The U.S. Department of Agriculture (USDA) has announced $31 million in funds has been earmarked for advance restoration work and to improve water quality in the Gulf Coast states impacted by the Deepwater Horizon oil spill.
The funds will support three priority programs and related project work approved by the Gulf Coast Ecosystem Restoration (RESTORE) Council as part of a multi-year process of collaborative planning and public engagement throughout the Gulf.
USDA’s Natural Resources Conservation Service (NRCS) and Forest Service, along with state forestry agencies in Alabama, Florida and Mississippi will leverage the funds to restore forest health, improve coastal ecosystems and provide technical and financial assistance to private landowners.
“Most of the land in the Gulf Coast is privately owned, so working lands are pivotal to restoring habitat and improving water quality,” said Florida State Conservationist Juan Hernandez. “Working side-by-side with farmers, ranchers and forest landowners to improve their operations enables us to take better care of our natural resources, including our coastal ecosystems.”

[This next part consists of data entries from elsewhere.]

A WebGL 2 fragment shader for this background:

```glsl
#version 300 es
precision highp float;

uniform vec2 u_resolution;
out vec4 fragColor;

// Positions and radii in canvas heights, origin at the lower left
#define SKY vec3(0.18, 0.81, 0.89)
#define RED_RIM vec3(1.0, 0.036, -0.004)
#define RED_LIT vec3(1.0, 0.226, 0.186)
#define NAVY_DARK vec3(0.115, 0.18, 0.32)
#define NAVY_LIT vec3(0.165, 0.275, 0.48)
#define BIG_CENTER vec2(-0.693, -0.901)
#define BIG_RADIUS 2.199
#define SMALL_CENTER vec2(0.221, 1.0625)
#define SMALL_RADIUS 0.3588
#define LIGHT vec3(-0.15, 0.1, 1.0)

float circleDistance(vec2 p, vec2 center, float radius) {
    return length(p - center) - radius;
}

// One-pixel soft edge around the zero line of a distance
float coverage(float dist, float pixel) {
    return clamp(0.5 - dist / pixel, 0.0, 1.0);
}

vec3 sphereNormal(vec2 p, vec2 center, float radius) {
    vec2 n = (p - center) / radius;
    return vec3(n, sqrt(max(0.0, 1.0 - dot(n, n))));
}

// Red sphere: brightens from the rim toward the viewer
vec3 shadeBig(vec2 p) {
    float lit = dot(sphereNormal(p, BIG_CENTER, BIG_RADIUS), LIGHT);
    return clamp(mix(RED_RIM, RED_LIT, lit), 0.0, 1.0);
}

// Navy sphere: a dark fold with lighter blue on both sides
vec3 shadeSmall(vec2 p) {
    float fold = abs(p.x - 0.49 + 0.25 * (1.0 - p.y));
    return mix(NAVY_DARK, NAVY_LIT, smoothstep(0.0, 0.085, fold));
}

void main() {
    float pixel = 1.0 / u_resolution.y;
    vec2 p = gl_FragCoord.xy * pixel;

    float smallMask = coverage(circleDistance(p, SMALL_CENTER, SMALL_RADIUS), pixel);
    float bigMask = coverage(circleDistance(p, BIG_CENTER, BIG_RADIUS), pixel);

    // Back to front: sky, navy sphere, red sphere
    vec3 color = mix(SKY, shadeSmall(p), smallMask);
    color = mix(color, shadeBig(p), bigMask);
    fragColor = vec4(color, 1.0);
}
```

The RESTORE Council was established in 2012 by the RESTORE Act, a federal law enacted in response to the Deepwater Horizon oil spill. The RESTORE Council consists of the governors of five Gulf Coast states (Alabama, Florida, Louisiana, Mississippi, and Texas) and the cabinet heads of six federal agencies (the U.S. Departments of Agriculture, the Army, Commerce, Homeland Security, Interior, and the U.S. Environmental Protection Agency).

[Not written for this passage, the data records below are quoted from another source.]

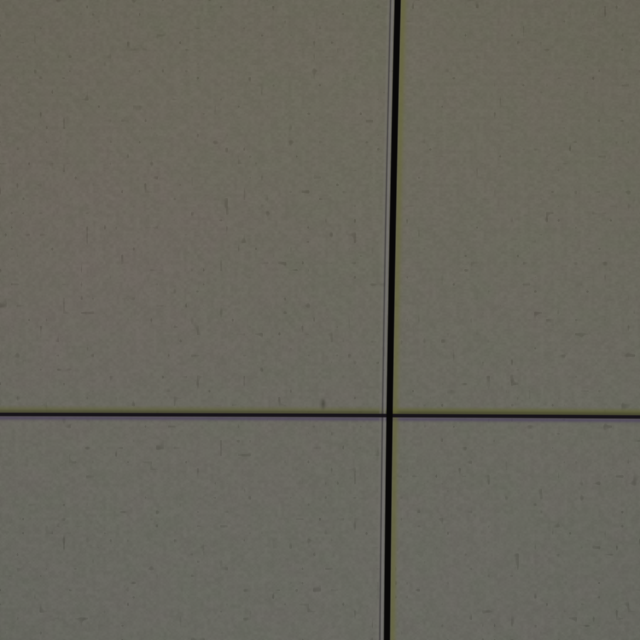
A WebGL 2 fragment shader for this texture:

```glsl
#version 300 es
precision highp float;
uniform vec2 u_resolution;
out vec4 fragColor;

float hash(vec2 p) {
    return fract(sin(dot(p, vec2(127.1, 311.7))) * 43758.5453);
}

float noise(vec2 p) {
    vec2 cell = floor(p), f = fract(p);
    f = f * f * (3.0 - 2.0 * f);
    return mix(mix(hash(cell), hash(cell + vec2(1, 0)), f.x),
               mix(hash(cell + vec2(0, 1)), hash(cell + vec2(1, 1)), f.x), f.y);
}

// Soft bell around zero
float glow(float d, float width) {
    return exp(-d * d / (width * width));
}

// Solid stripe with soft sides
float stripe(float d, float halfWidth, float blur) {
    return 1.0 - smoothstep(halfWidth - blur, halfWidth + blur, abs(d));
}

void main() {
    vec2 uv = gl_FragCoord.xy / u_resolution;
    float pixel = 1.0 / min(u_resolution.x, u_resolution.y);
    float blur = max(0.0017, 0.7 * pixel);

    // Grey wall, warmer towards the top
    vec3 color = mix(vec3(0.412, 0.412, 0.382), vec3(0.424, 0.413, 0.362), smoothstep(0.0, 1.0, uv.y));
    color *= 1.0 - 0.05 * smoothstep(0.35, 0.9, distance(uv, vec2(0.5, 0.45)));
    color += vec3(0.008, -0.004, 0.006) * glow(distance(uv, vec2(0.15, 0.62)), 0.25);

    // Colour blotches and fine grain
    float blotch = noise(uv * 24.0) + noise(uv * 55.0 + 9.0) - 1.0;
    color += blotch * vec3(0.007, -0.003, 0.006);
    float grain = noise(uv * 190.0) + 0.6 * noise(uv * 380.0 + 31.0) - 0.8;
    color += grain * 0.024;
    color -= 0.05 * smoothstep(0.86, 1.0, noise(uv * vec2(110.0, 90.0) + 57.0));

    // Signed distances to the two seams
    float across = uv.x - (0.6046 + 0.009 * uv.y + 0.0078 * uv.y * uv.y);
    float above = uv.y - (0.3525 - 0.0015 * uv.x - 0.0025 * uv.x * uv.x);
    float rightSide = smoothstep(-0.004, 0.004, across);

    // Olive ledge over and violet fringe under the horizontal seam
    float ledge = smoothstep(0.0, 0.003, above) * (1.0 - smoothstep(0.007, 0.016, above));
    color = mix(color, vec3(0.38, 0.385, 0.22), ledge * (0.6 + 0.2 * rightSide));
    color = mix(color, vec3(0.25, 0.25, 0.17), 0.55 * glow(above - 0.0045, 0.003));
    color = mix(color, vec3(0.30, 0.26, 0.37), 0.65 * glow(above + 0.0055, 0.0035));

    // Yellow fringe right of the vertical seam, pale lip and thin groove left of it
    color = mix(color, vec3(0.40, 0.40, 0.21), 0.6 * glow(across - 0.0085, 0.0055));
    color = mix(color, vec3(0.46, 0.45, 0.45), 0.75 * glow(across + 0.0080, 0.0020));
    color = mix(color, vec3(0.25, 0.24, 0.25), 0.7 * glow(across + 0.0112, 0.0015));
    color = mix(color, vec3(0.45, 0.44, 0.42), 0.4 * glow(across + 0.0145, 0.0020));

    // Small smudge on the ledge
    vec2 smudge = uv - vec2(0.505, 0.369);
    color = mix(color, vec3(0.24, 0.24, 0.20), 0.6 * glow(length(smudge * vec2(1.0, 0.5)), 0.0035));

    // Dark seams
    color = mix(color, vec3(0.075, 0.06, 0.085), 0.95 * stripe(above, 0.0028, blur));
    color = mix(color, vec3(0.03, 0.027, 0.028), stripe(across, 0.0048, blur));

    fragColor = vec4(clamp(color, 0.0, 1.0), 1.0);
}
```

The investment in these priority projects is part of the Funded Priorities List (FPL) #3b announced by the RESTORE Council. To see what these USDA funded activities include, click here.
Courtesy: NASA/Goddard Space Flight Center Images courtesy of MODIS Rapid Response Project NASA/GSFC and University of Maryland http://rapidfire.sci.gsfc.nasa.gov